But it’s all a challenge, from looking inside and finding a story you think is worth telling, to ‘why do you get up at three in the morning, standing under rain under a tent with electrical cords?’ [laughs] There are always little incidents, like, ‘oh my God, we can’t clean this necklace that’s supposed to be in the next three episodes starting tomorrow, so someone has to make a necklace overnight!’
BTL: How would you describe the support you received from Reese Witherspoon and her production company, Hello Sunshine?

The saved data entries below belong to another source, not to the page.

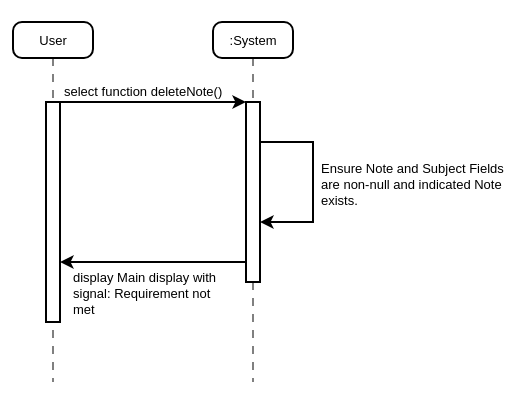
<!DOCTYPE html>
<html lang="en">
<head>
<meta charset="utf-8">
<title>Delete note sequence diagram</title>
<style>
:root { --ink: #000; --paper: #fff; --lifeline: #808080; }
* { box-sizing: border-box; }
html, body { margin: 0; overflow: hidden; background: var(--paper); }
.diagram {
  position: relative; width: 524px; height: 404px; overflow: hidden;
  background: var(--paper); color: var(--ink);
  font: 13px/16px "Liberation Sans", Arial, sans-serif;
}
.connectors { position: absolute; left: 0; top: 0; }
.lifeline { stroke: var(--lifeline); stroke-width: 2; stroke-dasharray: 8 8; }
.message { fill: none; stroke: var(--ink); stroke-width: 2; }
.participant, .activation { position: absolute; border: 2px solid var(--ink); background: var(--paper); }
.participant {
  top: 21px; width: 82px; height: 38px; border-radius: 10px;
  display: flex; align-items: center; justify-content: center; padding-top: 2px;
}
.participant.user { left: 12px; }
.participant.system { left: 212px; }
.activation { top: 101px; width: 16px; }
.activation.user { left: 45px; height: 222px; }
.activation.system { left: 245px; height: 182px; }
.label { position: absolute; margin: 0; white-space: nowrap; }
.label.request { left: 64px; top: 84px; }
.label.check { left: 321px; top: 161px; }
.label.response { left: 73px; top: 270px; }
</style>
</head>
<body>
<main class="diagram">
  <svg class="connectors" width="524" height="404" viewBox="0 0 524 404" aria-hidden="true">
    <defs>
      <path id="arrowhead" d="M0 0L-14 -7L-10.5 0L-14 7Z"/>
    </defs>
    <path class="lifeline" d="M53 58V382"/>
    <path class="lifeline" d="M253 58V382"/>
    <path class="message" d="M60 102H236"/>
    <use href="#arrowhead" x="246" y="102"/>
    <path class="message" d="M260 142H313V222H270"/>
    <use href="#arrowhead" transform="translate(260 222) rotate(180)"/>
    <path class="message" d="M246 262H70"/>
    <use href="#arrowhead" transform="translate(60 262) rotate(180)"/>
  </svg>
  <div class="participant user">User</div>
  <div class="participant system">:System</div>
  <div class="activation user"></div>
  <div class="activation system"></div>
  <p class="label request">select function deleteNote()</p>
  <p class="label check">Ensure Note and Subject Fields<br>are non-null and indicated Note<br>exists.</p>
  <p class="label response">display Main display with<br>signal: Requirement not<br>met</p>
</main>
</body>
</html>
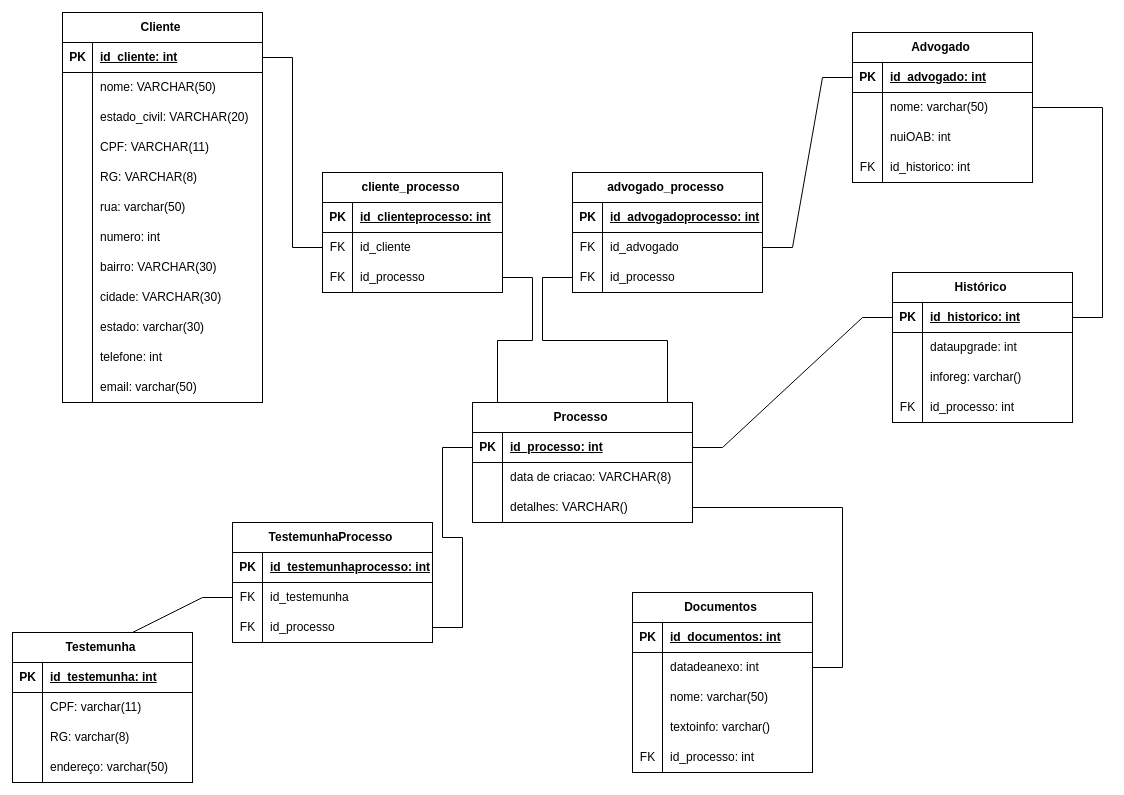
<!DOCTYPE html>
<html lang="pt-BR">
<head>
<meta charset="utf-8">
<title>Diagrama entidade-relacionamento</title>
<style>
:root { --ink: #000; --paper: #fff; --row: 30px; }
* { box-sizing: border-box; margin: 0; padding: 0; }
html, body { width: 1124px; height: 795px; overflow: hidden; background: var(--paper); }
.diagram { position: relative; width: 1124px; height: 795px; overflow: hidden; color: var(--ink); font: 12px/29px "Liberation Sans", Arial, sans-serif; }
.relations { position: absolute; inset: 0; fill: none; stroke: var(--ink); stroke-width: 1; }
.entity { position: absolute; left: var(--x); top: var(--y); width: var(--w); border: 1px solid var(--ink); background: var(--paper); white-space: nowrap; }
.entity h2 { height: var(--row); border-bottom: 1px solid var(--ink); font-size: 12px; line-height: 29px; text-align: center; padding-right: 4px; }
.entity ul { list-style: none; }
.entity li { display: grid; grid-template-columns: 30px 1fr; height: var(--row); }
.entity li:last-child { height: 29px; }
.entity b, .entity i { border-right: 1px solid var(--ink); font-style: normal; text-align: center; }
.entity span { padding-left: 7px; min-width: 0; }
.primary { border-bottom: 1px solid var(--ink); font-weight: bold; }
.primary span { text-decoration: underline; }
.cliente { --x: 62px; --y: 12px; --w: 201px; }
.cliente-processo { --x: 322px; --y: 172px; --w: 181px; }
.advogado-processo { --x: 572px; --y: 172px; --w: 191px; }
.advogado { --x: 852px; --y: 32px; --w: 181px; }
.historico { --x: 892px; --y: 272px; --w: 181px; }
.processo { --x: 472px; --y: 402px; --w: 221px; }
.testemunha-processo { --x: 232px; --y: 522px; --w: 201px; }
.testemunha { --x: 12px; --y: 632px; --w: 181px; }
.documentos { --x: 632px; --y: 592px; --w: 181px; }
</style>
</head>
<body>
<main class="diagram">
  <svg class="relations" width="1124" height="795" viewBox="0 0 1124 795" aria-hidden="true">
    <g transform="translate(.5 .5)">
      <polyline points="262,57 292,57 292,247 322,247"/>
      <polyline points="502,277 532,277 532,340 497,340 497,402"/>
      <polyline points="572,277 542,277 542,340 667,340 667,402"/>
      <polyline points="762,247 792,247 822,77 852,77"/>
      <polyline points="1032,107 1102,107 1102,317 1072,317"/>
      <polyline points="892,317 862,317 722,447 692,447"/>
      <polyline points="472,447 442,447 442,537 462,537 462,627 432,627"/>
      <polyline points="692,507 842,507 842,667 812,667"/>
      <polyline points="232,597 202,597 132,632"/>
    </g>
  </svg>

  <section class="entity cliente">
    <h2>Cliente</h2>
    <ul>
      <li class="primary"><b>PK</b><span>id_cliente: int</span></li>
      <li><i></i><span>nome: VARCHAR(50)</span></li>
      <li><i></i><span>estado_civil: VARCHAR(20)</span></li>
      <li><i></i><span>CPF: VARCHAR(11)</span></li>
      <li><i></i><span>RG: VARCHAR(8)</span></li>
      <li><i></i><span>rua: varchar(50)</span></li>
      <li><i></i><span>numero: int</span></li>
      <li><i></i><span>bairro: VARCHAR(30)</span></li>
      <li><i></i><span>cidade: VARCHAR(30)</span></li>
      <li><i></i><span>estado: varchar(30)</span></li>
      <li><i></i><span>telefone: int</span></li>
      <li><i></i><span>email: varchar(50)</span></li>
    </ul>
  </section>

  <section class="entity cliente-processo">
    <h2>cliente_processo</h2>
    <ul>
      <li class="primary"><b>PK</b><span>id_clienteprocesso: int</span></li>
      <li><i>FK</i><span>id_cliente</span></li>
      <li><i>FK</i><span>id_processo</span></li>
    </ul>
  </section>

  <section class="entity advogado-processo">
    <h2>advogado_processo</h2>
    <ul>
      <li class="primary"><b>PK</b><span>id_advogadoprocesso: int</span></li>
      <li><i>FK</i><span>id_advogado</span></li>
      <li><i>FK</i><span>id_processo</span></li>
    </ul>
  </section>

  <section class="entity advogado">
    <h2>Advogado</h2>
    <ul>
      <li class="primary"><b>PK</b><span>id_advogado: int</span></li>
      <li><i></i><span>nome: varchar(50)</span></li>
      <li><i></i><span>nuiOAB: int</span></li>
      <li><i>FK</i><span>id_historico: int</span></li>
    </ul>
  </section>

  <section class="entity historico">
    <h2>Histórico</h2>
    <ul>
      <li class="primary"><b>PK</b><span>id_historico: int</span></li>
      <li><i></i><span>dataupgrade: int</span></li>
      <li><i></i><span>inforeg: varchar()</span></li>
      <li><i>FK</i><span>id_processo: int</span></li>
    </ul>
  </section>

  <section class="entity processo">
    <h2>Processo</h2>
    <ul>
      <li class="primary"><b>PK</b><span>id_processo: int</span></li>
      <li><i></i><span>data de criacao: VARCHAR(8)</span></li>
      <li><i></i><span>detalhes: VARCHAR()</span></li>
    </ul>
  </section>

  <section class="entity testemunha-processo">
    <h2>TestemunhaProcesso</h2>
    <ul>
      <li class="primary"><b>PK</b><span>id_testemunhaprocesso: int</span></li>
      <li><i>FK</i><span>id_testemunha</span></li>
      <li><i>FK</i><span>id_processo</span></li>
    </ul>
  </section>

  <section class="entity testemunha">
    <h2>Testemunha</h2>
    <ul>
      <li class="primary"><b>PK</b><span>id_testemunha: int</span></li>
      <li><i></i><span>CPF: varchar(11)</span></li>
      <li><i></i><span>RG: varchar(8)</span></li>
      <li><i></i><span>endereço: varchar(50)</span></li>
    </ul>
  </section>

  <section class="entity documentos">
    <h2>Documentos</h2>
    <ul>
      <li class="primary"><b>PK</b><span>id_documentos: int</span></li>
      <li><i></i><span>datadeanexo: int</span></li>
      <li><i></i><span>nome: varchar(50)</span></li>
      <li><i></i><span>textoinfo: varchar()</span></li>
      <li><i>FK</i><span>id_processo: int</span></li>
    </ul>
  </section>
</main>
</body>
</html>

West: Reese is an incredible advocate for female writers and producers, and just a force to be reckoned with. She produced this show with her producing partner, Lauren Lévy Neustadtermostly by myself [and] an idea. She brought Gugu on board, and they have this incredible ability to protect vision [of] and championing the writers they work with, and churning things out at a truly astonishing speed and level of intensity. It’s amazing to work with almost exclusively female executive producers and our wonderful executives at Apple. We’re doing a show that’s in some ways for women, but it’s definitely about a woman’s story and it’s great to be able to tell that as a team.
BTL: What were the main themes you wanted to communicate to the audience?
West: The show, for me, is really about identity and this idea of being different people at different times in your life. For everyone, I think you are evolving and changing. I think of walking down the street and seeing the 20-year-old version of me and wondering if we could even identify with each other and how different that person really was, and [whether we] would even recognize each other. I think everyone can relate to that idea to some degree. If I was having lunch with myself at 14, I would say, “Relax and enjoy the ride.
Surface Episode 7 is now streaming on Apple TV+, with the series finale slated for next Friday.